Read through the material below and copy each line in which the word "paper" occurs.

- - - - -

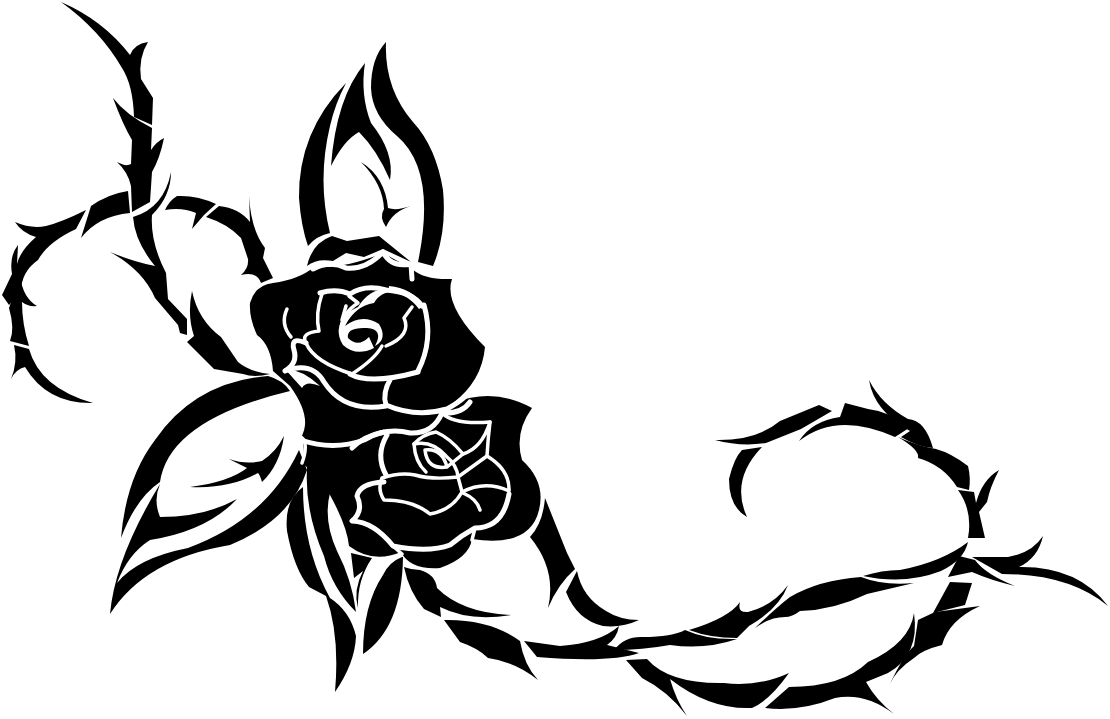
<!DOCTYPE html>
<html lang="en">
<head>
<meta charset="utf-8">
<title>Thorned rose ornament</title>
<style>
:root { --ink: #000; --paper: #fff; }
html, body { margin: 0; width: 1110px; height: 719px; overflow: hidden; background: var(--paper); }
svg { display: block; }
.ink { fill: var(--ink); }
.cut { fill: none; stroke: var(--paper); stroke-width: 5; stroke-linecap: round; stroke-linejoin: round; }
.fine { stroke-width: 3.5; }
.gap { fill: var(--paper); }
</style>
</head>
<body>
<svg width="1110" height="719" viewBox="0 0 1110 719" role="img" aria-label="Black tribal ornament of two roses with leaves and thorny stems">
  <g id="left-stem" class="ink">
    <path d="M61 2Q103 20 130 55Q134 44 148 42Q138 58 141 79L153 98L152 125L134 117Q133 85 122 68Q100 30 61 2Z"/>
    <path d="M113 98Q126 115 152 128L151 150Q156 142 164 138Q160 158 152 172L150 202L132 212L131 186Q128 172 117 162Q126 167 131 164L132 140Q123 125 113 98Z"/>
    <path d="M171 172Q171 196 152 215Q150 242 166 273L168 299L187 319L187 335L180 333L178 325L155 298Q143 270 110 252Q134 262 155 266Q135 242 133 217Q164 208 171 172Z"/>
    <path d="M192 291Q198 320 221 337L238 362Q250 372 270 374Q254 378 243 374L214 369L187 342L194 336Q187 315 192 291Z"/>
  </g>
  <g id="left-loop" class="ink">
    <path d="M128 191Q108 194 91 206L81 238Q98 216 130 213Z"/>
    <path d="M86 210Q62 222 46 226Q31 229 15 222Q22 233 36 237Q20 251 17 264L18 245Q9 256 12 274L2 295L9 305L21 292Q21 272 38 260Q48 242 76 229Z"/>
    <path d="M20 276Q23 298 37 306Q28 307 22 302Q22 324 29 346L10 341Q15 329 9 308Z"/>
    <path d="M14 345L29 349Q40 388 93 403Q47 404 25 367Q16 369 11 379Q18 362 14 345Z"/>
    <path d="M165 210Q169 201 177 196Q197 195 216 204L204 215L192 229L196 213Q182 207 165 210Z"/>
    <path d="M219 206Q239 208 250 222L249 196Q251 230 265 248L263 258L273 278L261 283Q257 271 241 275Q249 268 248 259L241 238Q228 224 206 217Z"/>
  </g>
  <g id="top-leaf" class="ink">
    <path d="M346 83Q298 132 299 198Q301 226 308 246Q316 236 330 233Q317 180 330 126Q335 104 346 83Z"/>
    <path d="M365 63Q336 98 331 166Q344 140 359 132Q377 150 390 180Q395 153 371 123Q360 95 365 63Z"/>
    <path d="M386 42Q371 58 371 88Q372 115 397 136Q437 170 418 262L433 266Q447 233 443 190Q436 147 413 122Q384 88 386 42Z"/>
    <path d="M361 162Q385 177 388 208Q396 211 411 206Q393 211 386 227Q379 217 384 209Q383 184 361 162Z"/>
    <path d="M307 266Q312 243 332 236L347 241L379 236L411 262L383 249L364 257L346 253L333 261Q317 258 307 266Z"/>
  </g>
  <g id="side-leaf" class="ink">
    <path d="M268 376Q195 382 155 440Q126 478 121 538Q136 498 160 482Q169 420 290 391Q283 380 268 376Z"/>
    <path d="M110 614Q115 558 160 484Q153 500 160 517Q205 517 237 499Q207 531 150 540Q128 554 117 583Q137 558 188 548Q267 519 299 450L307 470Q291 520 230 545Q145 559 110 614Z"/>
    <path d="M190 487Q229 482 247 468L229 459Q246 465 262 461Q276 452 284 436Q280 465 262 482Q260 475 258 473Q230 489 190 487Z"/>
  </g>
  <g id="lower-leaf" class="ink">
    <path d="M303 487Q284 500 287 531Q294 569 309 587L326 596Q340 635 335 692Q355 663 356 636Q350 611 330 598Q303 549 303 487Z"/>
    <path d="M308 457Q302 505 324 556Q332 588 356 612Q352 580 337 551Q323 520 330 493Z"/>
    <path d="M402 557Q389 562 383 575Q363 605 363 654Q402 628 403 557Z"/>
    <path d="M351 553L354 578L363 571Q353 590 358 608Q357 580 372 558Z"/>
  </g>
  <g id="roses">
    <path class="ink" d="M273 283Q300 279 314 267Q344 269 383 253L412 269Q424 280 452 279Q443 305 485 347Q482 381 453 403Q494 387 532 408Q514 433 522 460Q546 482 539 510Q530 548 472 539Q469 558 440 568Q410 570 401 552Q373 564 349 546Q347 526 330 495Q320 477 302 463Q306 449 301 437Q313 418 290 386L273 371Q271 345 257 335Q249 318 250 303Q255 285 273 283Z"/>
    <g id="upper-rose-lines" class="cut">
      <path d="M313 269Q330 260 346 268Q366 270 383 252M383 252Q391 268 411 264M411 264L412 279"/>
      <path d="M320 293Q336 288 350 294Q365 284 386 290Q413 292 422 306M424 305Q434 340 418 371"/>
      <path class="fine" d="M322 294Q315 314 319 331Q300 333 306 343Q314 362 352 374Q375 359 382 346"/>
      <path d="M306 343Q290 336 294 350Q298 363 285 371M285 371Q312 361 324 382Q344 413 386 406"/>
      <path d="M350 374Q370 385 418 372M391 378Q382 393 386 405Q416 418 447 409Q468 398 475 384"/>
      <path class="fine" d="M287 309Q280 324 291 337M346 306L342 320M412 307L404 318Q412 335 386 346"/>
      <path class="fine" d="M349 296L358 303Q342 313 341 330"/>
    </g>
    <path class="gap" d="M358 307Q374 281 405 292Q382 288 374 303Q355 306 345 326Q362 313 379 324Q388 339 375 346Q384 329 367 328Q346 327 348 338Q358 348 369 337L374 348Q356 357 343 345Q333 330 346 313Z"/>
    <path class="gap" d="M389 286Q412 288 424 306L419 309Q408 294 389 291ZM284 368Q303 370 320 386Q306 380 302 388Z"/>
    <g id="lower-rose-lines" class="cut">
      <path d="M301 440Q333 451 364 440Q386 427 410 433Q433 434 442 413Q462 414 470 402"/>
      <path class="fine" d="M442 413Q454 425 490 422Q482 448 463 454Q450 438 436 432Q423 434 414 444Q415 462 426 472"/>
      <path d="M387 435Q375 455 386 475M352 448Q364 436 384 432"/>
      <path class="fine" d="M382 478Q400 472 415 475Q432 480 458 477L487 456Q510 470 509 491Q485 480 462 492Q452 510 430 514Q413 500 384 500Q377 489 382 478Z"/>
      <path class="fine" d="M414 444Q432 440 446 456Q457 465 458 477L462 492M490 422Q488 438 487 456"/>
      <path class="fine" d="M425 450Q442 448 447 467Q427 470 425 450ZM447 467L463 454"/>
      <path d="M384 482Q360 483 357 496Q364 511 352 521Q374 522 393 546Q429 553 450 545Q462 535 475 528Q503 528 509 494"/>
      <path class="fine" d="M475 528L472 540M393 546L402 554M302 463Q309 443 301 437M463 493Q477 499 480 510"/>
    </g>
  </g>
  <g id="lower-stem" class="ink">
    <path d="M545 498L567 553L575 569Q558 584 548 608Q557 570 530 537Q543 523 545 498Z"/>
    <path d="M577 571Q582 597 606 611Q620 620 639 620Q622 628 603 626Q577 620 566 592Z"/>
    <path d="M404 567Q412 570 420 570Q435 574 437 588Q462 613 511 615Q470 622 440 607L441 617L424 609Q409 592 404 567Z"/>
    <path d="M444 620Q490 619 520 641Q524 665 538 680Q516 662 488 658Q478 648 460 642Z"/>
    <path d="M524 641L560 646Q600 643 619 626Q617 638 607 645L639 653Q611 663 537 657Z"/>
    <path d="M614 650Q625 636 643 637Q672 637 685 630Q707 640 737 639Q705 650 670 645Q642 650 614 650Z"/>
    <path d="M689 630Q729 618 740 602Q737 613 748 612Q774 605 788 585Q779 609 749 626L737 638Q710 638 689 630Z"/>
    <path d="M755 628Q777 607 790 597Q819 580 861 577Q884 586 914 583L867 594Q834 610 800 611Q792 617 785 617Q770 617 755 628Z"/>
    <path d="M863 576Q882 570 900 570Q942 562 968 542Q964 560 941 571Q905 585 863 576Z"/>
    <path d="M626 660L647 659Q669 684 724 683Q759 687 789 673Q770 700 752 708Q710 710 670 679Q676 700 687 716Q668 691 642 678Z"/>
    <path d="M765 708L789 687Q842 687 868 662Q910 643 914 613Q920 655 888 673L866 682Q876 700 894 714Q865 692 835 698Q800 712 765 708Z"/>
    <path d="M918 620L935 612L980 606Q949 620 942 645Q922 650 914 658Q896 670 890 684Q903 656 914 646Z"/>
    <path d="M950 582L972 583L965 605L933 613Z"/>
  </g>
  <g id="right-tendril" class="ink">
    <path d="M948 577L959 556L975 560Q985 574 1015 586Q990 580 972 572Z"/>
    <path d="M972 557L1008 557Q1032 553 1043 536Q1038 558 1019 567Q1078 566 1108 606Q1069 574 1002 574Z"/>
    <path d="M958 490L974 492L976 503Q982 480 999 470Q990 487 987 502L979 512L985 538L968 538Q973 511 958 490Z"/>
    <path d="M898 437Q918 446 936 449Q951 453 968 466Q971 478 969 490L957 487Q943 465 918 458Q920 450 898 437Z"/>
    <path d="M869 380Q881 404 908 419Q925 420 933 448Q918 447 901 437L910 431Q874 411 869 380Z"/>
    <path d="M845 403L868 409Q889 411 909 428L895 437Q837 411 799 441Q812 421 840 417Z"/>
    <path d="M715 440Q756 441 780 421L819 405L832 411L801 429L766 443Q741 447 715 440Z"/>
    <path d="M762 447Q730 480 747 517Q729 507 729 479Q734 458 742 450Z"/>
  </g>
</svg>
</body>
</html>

- - - - -

RESPONSE
:root { --ink: #000; --paper: #fff; }
html, body { margin: 0; width: 1110px; height: 719px; overflow: hidden; background: var(--paper); }
.cut { fill: none; stroke: var(--paper); stroke-width: 5; stroke-linecap: round; stroke-linejoin: round; }
.gap { fill: var(--paper); }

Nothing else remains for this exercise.